IBM serves up Australian Open results on demand
IBM serves up Australian Open results on demand
IBM’s technological innovation enhances Australia’s biggest sporting event
Melbourne, AUSTRALIA – January 18, 2005 -- Marking thirteen consecutive years as the Official Information Technology Provider to the Australian Open tennis tournament, IBM today announced a range of innovative new and enhanced initiatives to support the championship in its centenary year.
For Australian Open 2005, IBM will introduce a new component to the technology solution – the recently launched IBM eServer i5 server. The new eServer i5, the latest product of IBM’s eServer iSeries family, powers the Internet scoring system that feeds data to the official Australian Open Web site.
The eServer i5 consolidates several existing Australian Open systems into one, reducing the complexity of the solution and making systems administration simpler, whilst increasing the required performance, flexibility and reliability. Other innovative technologies supporting the Australian Open include the Linux open standards operating system and on demand hosting services.
The scoring system is crucial to providing real-time point-by-point scoring and statistics craved by loyal fans. In 2004 the Australian Open Web site received nearly 11 million visits from almost 1.8 million people in 187 countries.
IBM’s innovative technology allows Tennis Australia to manage the peaks in demand on the Australian Open Web site, which experiences spikes of up to 80 times its normal traffic during two-week tournament.
In 2004 more than 520,000 fans attended the event at Melbourne Park, with a record 3,830 hours of TV action broadcast to 182 territories across the globe reaching an amazing 527 million homes and an international audience of 340 million. However, year-round Tennis Australia is a small business of 40 employees. During the two weeks of Australian Open, Tennis Australia will scale up to around 1,400 staff and will indirectly need a further 3,500 support staff.
Cost effectively managing the demands of an event of this scale requires a highly responsive, integrated business model. The underlying technological infrastructure must be flexible, open and resilient. According to Paul McNamee, Chief Executive of Tennis Australia, IBM innovation is central to the event's success.
"IBM innovation helps us enhance the Australian Open experience for tennis fans around the globe. IBM technology helps the Australian Open control costs and manage risks whilst supporting Tennis Australia’s focus on business growth," said Mr McNamee.
"Tennis Australia requires IT infrastructure that is reliable, secure and responsive to keep up with the constant activity and excitement of the Australian Open," he said. "By focusing on our core business and partnering with IBM, Tennis Australia -- itself a small business -- is able to serve up one of the largest sporting events in the world."
To accommodate fluctuating demand from tennis fans, IBM will link www.AustralianOpen.com to a powerful, global grid computing system. By connecting hundreds of servers together to form a grid network, the grid behaves like a giant super-computer. That helps assure Tennis Australia that there is more than enough capacity for its needs.

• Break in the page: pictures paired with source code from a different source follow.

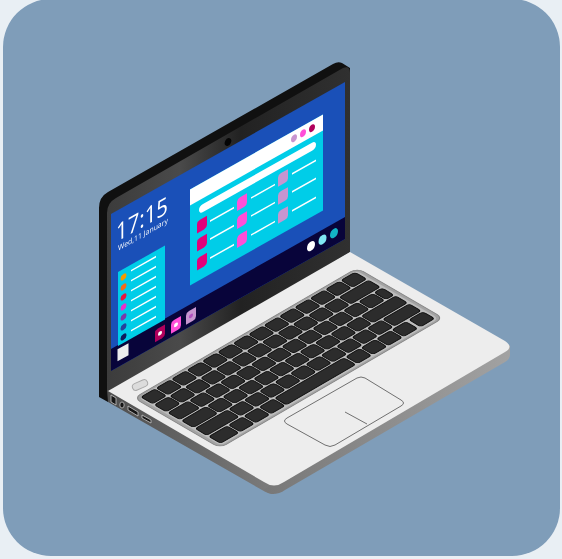
<!DOCTYPE html>
<html lang="en">
<head>
<meta charset="utf-8">
<title>Isometric laptop</title>
<style>
:root {
  --page: #e9eff4; --card: #7f9db9;
  --desktop: #1a50b8; --taskbar: #08043a; --panel: #00cde8;
  --white: #fff; --light: #ededed; --crimson: #e2007a; --wine: #b0005c;
  --pink: #ff4fd8; --lilac: #c795d0; --key: #2c2c2c; --key-edge: #0d0d0d;
}
html, body { margin: 0; overflow: hidden; background: var(--page); }
.canvas { display: block; width: 562px; height: 559px; }
.card { fill: var(--card); }
.desktop { fill: var(--desktop); }
.taskbar { fill: var(--taskbar); }
.panel { fill: var(--panel); }
.white { fill: var(--white); }
.light { fill: var(--light); }
.crimson { fill: var(--crimson); }
.wine { fill: var(--wine); }
.pink { fill: var(--pink); }
.lilac { fill: var(--lilac); }
.text-lines { stroke: var(--white); stroke-width: 1.6; fill: none; }
.screen-text { fill: var(--white); font-family: "Noto Sans", "Open Sans", sans-serif; }
.time { font-size: 24px; }
.date { font-size: 7.6px; }
.keys { fill: var(--key); stroke: var(--key-edge); stroke-width: 1; }
.outline { fill: none; stroke: #707070; stroke-width: 1; }
</style>
</head>
<body>
<svg class="canvas" viewBox="0 0 562 559" role="img" aria-label="Isometric drawing of an open laptop">
  <defs>
    <linearGradient id="bezel" x1="0" y1="0" x2="1" y2="0">
      <stop offset="0" stop-color="#3c3c3c"/><stop offset=".3" stop-color="#4a4a4a"/>
      <stop offset=".55" stop-color="#222"/><stop offset="1" stop-color="#303030"/>
    </linearGradient>
    <linearGradient id="side-left" x1="0" y1="0" x2="1" y2="0">
      <stop offset="0" stop-color="#4e4e4e"/><stop offset="1" stop-color="#7c7c7c"/>
    </linearGradient>
    <linearGradient id="side-right" x1="0" y1="0" x2="1" y2="0">
      <stop offset="0" stop-color="#777"/><stop offset="1" stop-color="#a2a2a2"/>
    </linearGradient>
    <path id="app" d="M-5-3Q-5-6-2-6H5V3Q5 6 2 6H-5Z"/>
    <g id="app-column"><use href="#app" y="62"/><use href="#app" y="80"/><use href="#app" y="99"/></g>
    <path id="app-lines" d="M0 63h24M0 81h24M0 100h24"/>
    <rect id="key" width="16" height="13.6" rx="3"/>
    <g id="four-keys"><use href="#key"/><use href="#key" x="17.8"/><use href="#key" x="35.6"/><use href="#key" x="53.4"/></g>
    <g id="twelve-keys"><use href="#four-keys"/><use href="#four-keys" x="71.2"/><use href="#four-keys" x="142.4"/></g>
  </defs>

  <rect class="card" x="3" y="-1" width="557" height="557" rx="48"/>

  <g id="lid">
    <path fill="#101010" d="M99 397V208Q99 197 108 192L333 64Q338 61 342 63L350 68V252L108 402Z"/>
    <path fill="url(#bezel)" d="M107 391V213Q107 203 116 198L343 68Q350 65 350 73V252L108 392Z"/>
    <ellipse cx="228" cy="142" rx="3" ry="4.2" transform="rotate(25 228 142)" fill="#050505"/>
  </g>

  <g id="base">
    <path fill="url(#side-left)" d="M107 390L274 484V494Q268 494 262 490L108 402Z"/>
    <path fill="url(#side-right)" d="M274 482L510 345V355Q510 359 505 362L285 490Q280 494 272 494Q267 493 264 490Z"/>
    <path class="light" d="M108 391L350 252L505 341Q514 347 505 352L284 482Q274 489 264 482Z"/>
    <rect x="-8" y="-3.5" width="16" height="7" rx="3.5" transform="translate(140 385) rotate(-24)" fill="#dcdcdc" stroke="#aaa"/>
    <g id="ports" fill="#161616" stroke="#c4c4c4" stroke-width=".8">
      <path d="M111 395l5 3v7l-5-3z"/>
      <ellipse cx="122" cy="405" rx="2.2" ry="3"/>
      <path d="M128 406l10 6v4l-10-6z"/>
      <path d="M142 415l9 5v3l-9-5z"/>
    </g>
  </g>

  <g id="keyboard" transform="matrix(.865 -.504 .86 .5 134 398)">
    <rect width="258" height="100" rx="7" fill="#a3a3a3" stroke="#858585"/>
    <rect x="3" y="2" width="252" height="96" rx="5" fill="#bdbdbd"/>
    <g class="keys">
      <g id="function-row">
        <use href="#twelve-keys" x="5" y="3"/><use href="#key" x="218.6" y="3"/><use href="#key" x="236.4" y="3"/>
      </g>
      <g id="number-row">
        <use href="#twelve-keys" x="5" y="18.8"/><rect x="218.6" y="18.8" width="33.8" height="13.6" rx="3"/>
      </g>
      <g id="tab-row">
        <rect x="5" y="34.6" width="23" height="13.6" rx="3"/><use href="#twelve-keys" x="29.8" y="34.6"/><rect x="243.4" y="34.6" width="9" height="13.6" rx="3"/>
      </g>
      <g id="caps-row">
        <rect x="5" y="50.4" width="28" height="13.6" rx="3"/><use href="#four-keys" x="34.8" y="50.4"/><use href="#four-keys" x="106" y="50.4"/><use href="#key" x="177.2" y="50.4"/><use href="#key" x="195" y="50.4"/><rect x="212.8" y="50.4" width="39.6" height="13.6" rx="3"/>
      </g>
      <g id="shift-row">
        <rect x="5" y="66.2" width="37" height="13.6" rx="3"/><use href="#four-keys" x="43.8" y="66.2"/><use href="#four-keys" x="115" y="66.2"/><use href="#key" x="186.2" y="66.2"/><use href="#key" x="204" y="66.2"/><rect x="221.8" y="66.2" width="30.6" height="13.6" rx="3"/>
      </g>
      <g id="space-row">
        <rect x="5" y="82" width="21" height="13.6" rx="3"/><use href="#key" x="27.8" y="82"/><use href="#key" x="45.6" y="82"/><use href="#key" x="63.4" y="82"/>
        <rect x="81.2" y="82" width="80" height="13.6" rx="3"/>
        <use href="#four-keys" x="163.4" y="82"/><use href="#key" x="236.4" y="82"/>
      </g>
    </g>
  </g>

  <g id="touchpad" class="outline">
    <path d="M287 418L357 378Q361 376 365 378L401 400Q406 403 401 406L335 445Q330 448 325 445L287 424Q282 421 287 418Z"/>
    <path d="M345 412L367 424"/>
  </g>

  <g id="screen" transform="matrix(1 -.564 0 1 111 214)">
    <rect class="desktop" width="234" height="157"/>
    <rect class="taskbar" y="135" width="234" height="22"/>

    <g id="clock" class="screen-text">
      <text class="time" x="5" y="31" textLength="52" lengthAdjust="spacingAndGlyphs">17:15</text>
      <text class="date" x="7" y="41" textLength="50" lengthAdjust="spacingAndGlyphs">Wed,11 January</text>
    </g>

    <g id="list-panel">
      <rect class="panel" x="7" y="62" width="47" height="74"/>
      <path class="text-lines" d="M20 68h25M20 78h25M20 88h25M20 98h25M20 108h25M20 118h25M20 128h25"/>
      <g id="list-dots">
        <circle cx="12.5" cy="70" r="3" fill="#f59a00"/>
        <circle cx="12.5" cy="80" r="3" fill="#f26a1b"/>
        <circle cx="12.5" cy="90" r="3" fill="#e5173f"/>
        <circle cx="12.5" cy="100" r="3" fill="#e832c8"/>
        <circle cx="12.5" cy="110" r="3" fill="#7a3aa8"/>
        <circle cx="12.5" cy="120" r="3" fill="#27409a"/>
        <circle cx="12.5" cy="130" r="3" fill="#101a5c"/>
      </g>
    </g>

    <g id="app-window">
      <rect class="panel" x="79" y="20" width="133" height="96"/>
      <rect class="white" x="79" y="20" width="133" height="16"/>
      <ellipse class="lilac" cx="183" cy="27.5" rx="3" ry="3.6"/>
      <ellipse class="pink" cx="192" cy="27.5" rx="3" ry="3.6"/>
      <ellipse class="wine" cx="201" cy="27.5" rx="3" ry="3.6"/>
      <rect class="white" x="88" y="42" width="117" height="8" rx="4"/>
      <use class="crimson" href="#app-column" x="91"/>
      <use class="pink" href="#app-column" x="131"/>
      <use class="lilac" href="#app-column" x="172" y="-1"/>
      <g class="text-lines">
        <use href="#app-lines" x="99"/><use href="#app-lines" x="140"/><use href="#app-lines" x="181" y="-1"/>
      </g>
    </g>

    <g id="taskbar-items">
      <rect class="light" x="6.5" y="139" width="11" height="12"/>
      <use class="wine" href="#app" x="49" y="147"/><circle class="white" cx="49" cy="147" r="2"/>
      <use class="pink" href="#app" x="65" y="147.5"/><circle class="white" cx="65" cy="147.5" r="2"/>
      <use class="lilac" href="#app" x="80" y="147"/><circle cx="80" cy="147" r="2" fill="#b04fc0"/>
      <ellipse class="white" cx="200" cy="145" rx="4" ry="4.6"/>
      <ellipse cx="211.5" cy="145" rx="4" ry="4.6" fill="#7fe6f4"/>
      <ellipse cx="223" cy="145" rx="4" ry="4.6" fill="#12b4c6"/>
    </g>
  </g>
</svg>
</body>
</html>
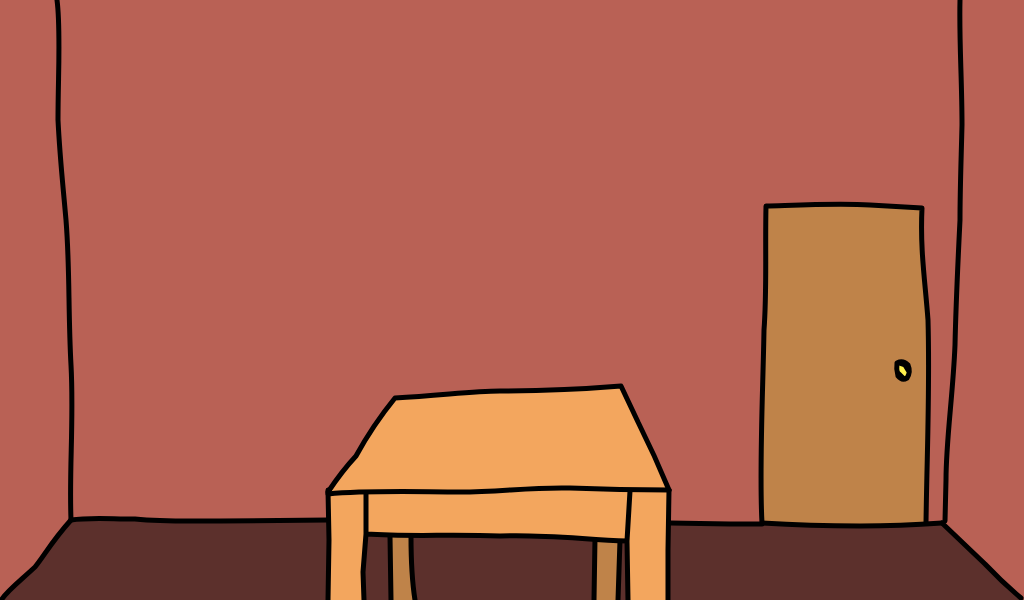
<!DOCTYPE html>
<html lang="en">
<head>
<meta charset="utf-8">
<title>Room with a table and a door</title>
<style>
:root {
  --wall: #b96155;
  --floor: #5c302c;
  --door: #bf8349;
  --table: #f3a65e;
  --knob: #fff04d;
  --ink: #000;
}
html, body { margin: 0; overflow: hidden; background: var(--wall); }
.room { display: block; width: 1024px; height: 600px; }
.wall { fill: var(--wall); }
.floor { fill: var(--floor); }
.door-panel, .back-leg { fill: var(--door); }
.table-part { fill: var(--table); }
.ink { fill: none; stroke: var(--ink); stroke-width: 5; stroke-linecap: round; stroke-linejoin: round; }
.knob { fill: var(--knob); stroke: var(--ink); stroke-width: 5; stroke-linejoin: round; }
</style>
</head>
<body>
<svg class="room" viewBox="0 0 1024 600" role="img" aria-label="Drawn room with red walls, a wooden table and a brown door">
  <rect class="wall" width="1024" height="600"/>

  <g id="floor">
    <path class="floor" d="M0 600L18 582L35 567L54 541L71 520L130 519L200 521L328 520L670 523L762 524L860 526L942 523L990 568L1024 600Z"/>
    <path class="ink" d="M71 520C90 517 110 519 135 519C165 522 190 521 220 521L328 520M670 523L730 524L762 524"/>
    <path class="ink" d="M2 599C8 590 20 581 35 567C44 556 52 541 71 520M942 523L985 564Q1002 582 1021 598"/>
  </g>

  <g id="wall-corners">
    <path class="ink" d="M57 0C61 30 58 75 58 120C60 160 63 185 66 220C70 270 68 310 71 365C74 420 69 470 71 520"/>
    <path class="ink" d="M960 0C959 40 962 80 962 125C961 165 960 190 960 220C958 260 956 300 955 345C953 395 946 440 946 480L945 521"/>
  </g>

  <g id="door">
    <path class="door-panel" d="M766 206C800 204 840 203 870 205L922 208C920 250 925 280 928 320C930 390 927 450 926 525L860 526L762 523C759 470 763 390 764 330C767 290 765 250 766 206Z"/>
    <path class="ink" stroke-linecap="square" d="M762 523C759 470 763 390 764 330C767 290 765 250 766 206C800 205 840 203 870 205L922 208C920 250 925 280 928 320C930 390 927 450 926 523"/>
    <path class="ink" d="M762 523Q810 526 860 526Q900 526 942 523"/>
    <path class="knob" d="M897 363Q903 360 908 365Q911 372 907 378Q902 381 898 376Q896 369 897 363Z"/>
    <path class="ink" d="M899 363L905 365L908 370M899 374L903 378"/>
  </g>

  <g id="table">
    <path class="back-leg" d="M390 536H411Q412 570 415 600H391ZM595 536H619V600H594Z"/>
    <path class="ink" d="M390 536L391 600M411 536Q411 575 415 600M595 538L594 600M620 540L618 600"/>
    <path class="table-part" d="M395 398C440 396 470 391 500 391Q560 391 621 386L638 422L669 490L668 600H628L627 541C580 538 540 534 500 536C450 534 410 537 366 534L364 600H328V492L354 457Q373 425 395 398Z"/>
    <path class="ink" d="M328 492Q342 471 356 456Q373 425 395 398C440 396 470 391 500 391Q560 391 621 386L638 422Q655 456 669 490"/>
    <path class="ink" d="M328 494C370 490 420 492 460 492C500 492 530 487 570 488Q620 490 669 490"/>
    <path class="ink" d="M366 494V534L363 572L364 600M630 491L627 541L628 600M366 534C410 537 450 534 500 536C540 534 580 539 627 541"/>
    <path class="ink" d="M328 490L329 540L328 600M669 490L668 550L668 600"/>
  </g>
</svg>
</body>
</html>
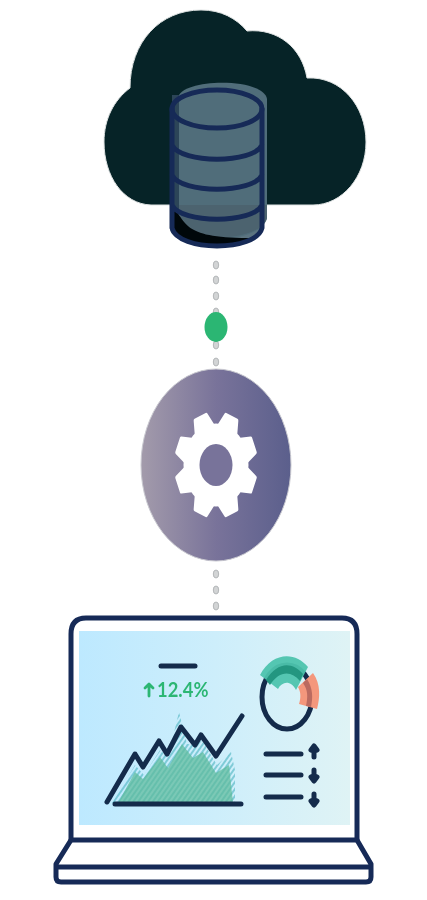
<!DOCTYPE html>
<html lang="en">
<head>
<meta charset="utf-8">
<title>Cloud data to dashboard</title>
<style>
:root{--navy:#162a57;--ink:#142b4b;--cloud:#062327;--green:#2bb673;--dot:#d2d4d5;--dot-edge:#b4b7b9;--teal:#4dc4ae;--coral:#f4977c}
*{box-sizing:border-box}
html,body{margin:0;background:#fff}
body{overflow:hidden}
.diagram{position:relative;width:427px;height:900px;overflow:hidden;background:#fff}
.diagram svg{display:block;position:absolute;inset:0}
.growth{position:absolute;left:157px;top:677px;width:52px;height:25px;margin:0;color:var(--green);font:700 20px/25px Lato,sans-serif;white-space:nowrap;transform:scaleX(.92);transform-origin:0 0}
.outline{fill:none;stroke:var(--navy);stroke-width:5;stroke-linejoin:round;stroke-linecap:round}
.stroke{fill:none;stroke:var(--ink);stroke-width:5;stroke-linejoin:round;stroke-linecap:round}
.dots{fill:var(--dot);stroke:var(--dot-edge);stroke-width:1}
</style>
</head>
<body>
<main class="diagram">
<svg width="427" height="900" viewBox="0 0 427 900" role="img" aria-label="Cloud database linked through a processing gear to a laptop dashboard">
<defs>
<linearGradient id="gear-fill"><stop offset="0" stop-color="#a39bab"/><stop offset=".5" stop-color="#79739a"/><stop offset="1" stop-color="#5b5f8c"/></linearGradient>
<linearGradient id="screen-fill"><stop offset="0" stop-color="#bde9ff"/><stop offset=".5" stop-color="#cdeefb"/><stop offset="1" stop-color="#dff3f5"/></linearGradient>
<pattern id="hatch" width="4" height="4" patternUnits="userSpaceOnUse" patternTransform="rotate(35)"><path d="M1 0V4" stroke="#4ab3c0" stroke-width="1.2"/></pattern>
<ellipse id="dot" rx="2.7" ry="4"/>
<path id="tooth" d="M-9-30-6-40H6L9-30Z"/>
<path id="arrow" d="M0 6V-4M-3-1 0-5 3-1" fill="none" stroke="#142b4b" stroke-width="5" stroke-linecap="round" stroke-linejoin="round"/>
</defs>

<g id="cloud-database">
<path d="M151 205C123 204 104 176 104 142C104 119 114 100 130 88C130 42 160 10 201 10C221 10 236 18 247 31C278 28 302 48 307 78C341 76 366 106 366 142C366 177 342 205 313 205Z" fill="var(--cloud)" stroke="#dfe3e3"/>
<path d="M170 205V230C176 251 257 254 264 228V205Z" fill="#5c7480"/>
<path d="M178 98C180 78 264 77 267 99V218C260 244 190 246 178 222Z" fill="#506d7a"/>
<path d="M178 205H267V218C262 240 192 246 178 222Z" fill="#4c636f"/>
<path d="M172 95H179V210L172 206Z" fill="#2c4558"/>
<path d="M172 207C188 221 179 239 254 238C235 249 180 249 172 229Z" fill="#00070a"/>
<g class="outline">
<ellipse cx="217" cy="109" rx="45" ry="19"/>
<path d="M172 109V228C178 252 256 252 262 228V109M172 145C181 164 253 164 262 145M172 175C181 194 253 194 262 175M172 205C181 224 253 224 262 205"/>
</g>
</g>

<g id="connector" class="dots">
<use href="#dot" x="216" y="265"/><use href="#dot" x="216" y="280"/><use href="#dot" x="216" y="296"/><use href="#dot" x="216" y="312"/>
<use href="#dot" x="216" y="345"/><use href="#dot" x="216" y="362"/>
<use href="#dot" x="216" y="574"/><use href="#dot" x="216" y="590"/><use href="#dot" x="216" y="606"/>
</g>
<ellipse cx="216" cy="327" rx="11.5" ry="15" fill="var(--green)"/>

<g id="processing-gear">
<ellipse cx="216" cy="465" rx="75" ry="96" fill="url(#gear-fill)" stroke="#c9c9d0"/>
<g transform="translate(216 465) scale(1 1.28)" fill="#fff" stroke="#fff" stroke-width="3" stroke-linejoin="round">
<circle r="31"/>
<use href="#tooth" transform="rotate(22.5)"/><use href="#tooth" transform="rotate(67.5)"/><use href="#tooth" transform="rotate(112.5)"/><use href="#tooth" transform="rotate(157.5)"/><use href="#tooth" transform="rotate(202.5)"/><use href="#tooth" transform="rotate(247.5)"/><use href="#tooth" transform="rotate(292.5)"/><use href="#tooth" transform="rotate(337.5)"/>
</g>
<ellipse cx="216" cy="465" rx="16.5" ry="21" fill="#78739a"/>
</g>

<g id="laptop">
<path class="outline" d="M71 840V634Q71 618 86 618H342Q357 618 357 634V840"/>
<rect x="79" y="631" width="271" height="194" fill="url(#screen-fill)"/>
<path class="outline" d="M71 840H357L371 864V877Q371 882 366 882H61Q56 882 56 877V864ZM56 867H371"/>
</g>

<g id="dashboard">
<path class="stroke" d="M161 666H195" stroke-width="6"/>
<path d="M149 696V685M145 688 149 684 153 688" fill="none" stroke="var(--green)" stroke-width="2.8" stroke-linecap="round" stroke-linejoin="round"/>
<g id="growth-chart">
<path d="M112 803 135 765 144 775 160 750 168 757 179 712 187 744 196 745 202 740 217 765 231 752 235 770V803Z" fill="url(#hatch)"/>
<path d="M118 803 135 772 143 779 160 757 168 768 182 744 193 758 203 752 216 773 229 765 233 803Z" fill="#5dbb9b" opacity=".72"/>
<path class="stroke" d="M107 802 135 754 143 767 159 741 167 754 181 727 195 745 201 735 216 756 242 716M115 804H241"/>
</g>
<g id="share-ring">
<ellipse class="stroke" cx="287" cy="697" rx="25" ry="32"/>
<path d="M260 675C272 652 295 651 308 667L296 690C291 680 282 681 278 689Z" fill="var(--teal)" opacity=".94"/>
<path d="M266 680C277 662 292 661 303 674L300 681C291 670 279 671 270 685Z" fill="#239680"/>
<path d="M313 673C321 684 320 698 317 709L299 704C301 698 301 692 298 687Z" fill="var(--coral)"/>
<path d="M307 679C313 688 313 698 311 707L306 706C308 697 308 690 303 683Z" fill="#bb6b60"/>
</g>
<path class="stroke" d="M266 754H301M266 775H301M266 797H301"/>
<use href="#arrow" x="314" y="751"/>
<use href="#arrow" transform="translate(314 776) rotate(180)"/>
<use href="#arrow" transform="translate(314 800) rotate(180)"/>
</g>
</svg>
<p class="growth">12.4%</p>
</main>
</body>
</html>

The grid uses IBM’s Tivoli software to automatically allocate server capacity to manage the peaks in demand for the Web site. When demand is lower, the spare capacity will be used to carry out IBM research projects, including protein folding calculations for life sciences and a credit analysis system for financial services. The grid system demonstrates how organisations of all kinds can substantially improve the use and cost effectiveness of their IT systems.
Janet Matton, Director, Strategy and Transformation, IBM Global Services Australia, said “Grid computing provides Tennis Australia with a highly responsive technology platform that supports the growth of its business and can be integrated seamlessly, without a large capital investment in permanent infrastructure that would be under-utilised for 50 weeks of the year.”
“Grid networks allow organisations to get the computing power they need, when they need it," she said. "This offers huge potential to medium sized businesses such as Tennis Australia in terms cost savings and the flexibility and agility required to be an on demand organisation."
The use of Linux across IBM’s servers further increases the manageability and flexibility of Tennis Australia’s IT infrastructure.
All the scoring and speed of serve information from the courts is instantly transmitted to the IBM central scoring system, which uses IBM BladeCenter servers running Linux to process the data. The data is distributed in real-time to key services supporting the tournament, such as the Web site and Australian Open Intranet, allowing fans, players and the media access to up-to-the-second statistic -- as they want it, where they want.
Other services and technology
As the Official Technology Provider for the Australian Open, IBM provides Tennis Australia with an on demand business solution to handle up to 80 times the regular traffic, and scale down when the tournament is over. The technology and services include IBM eServers, ThinkPad and Netvista PCs, IBM middleware software -- including WebSphere, Tivoli and DB2 -- and a range of business intelligence, application management and on demand hosting services from IBM Global Services.
A combination of these technologies and
services underpins an end-to-end scoring system that
supports key Australian Open 2005 functions, including:
- on-court scoreboards
- results kiosks
- the Match Update Centre located in Garden Square
- the Australian Open Intranet site used by media, players and officials
- the graphics interface for a number of major television broadcasters
- the official Web site of Australian Open 2005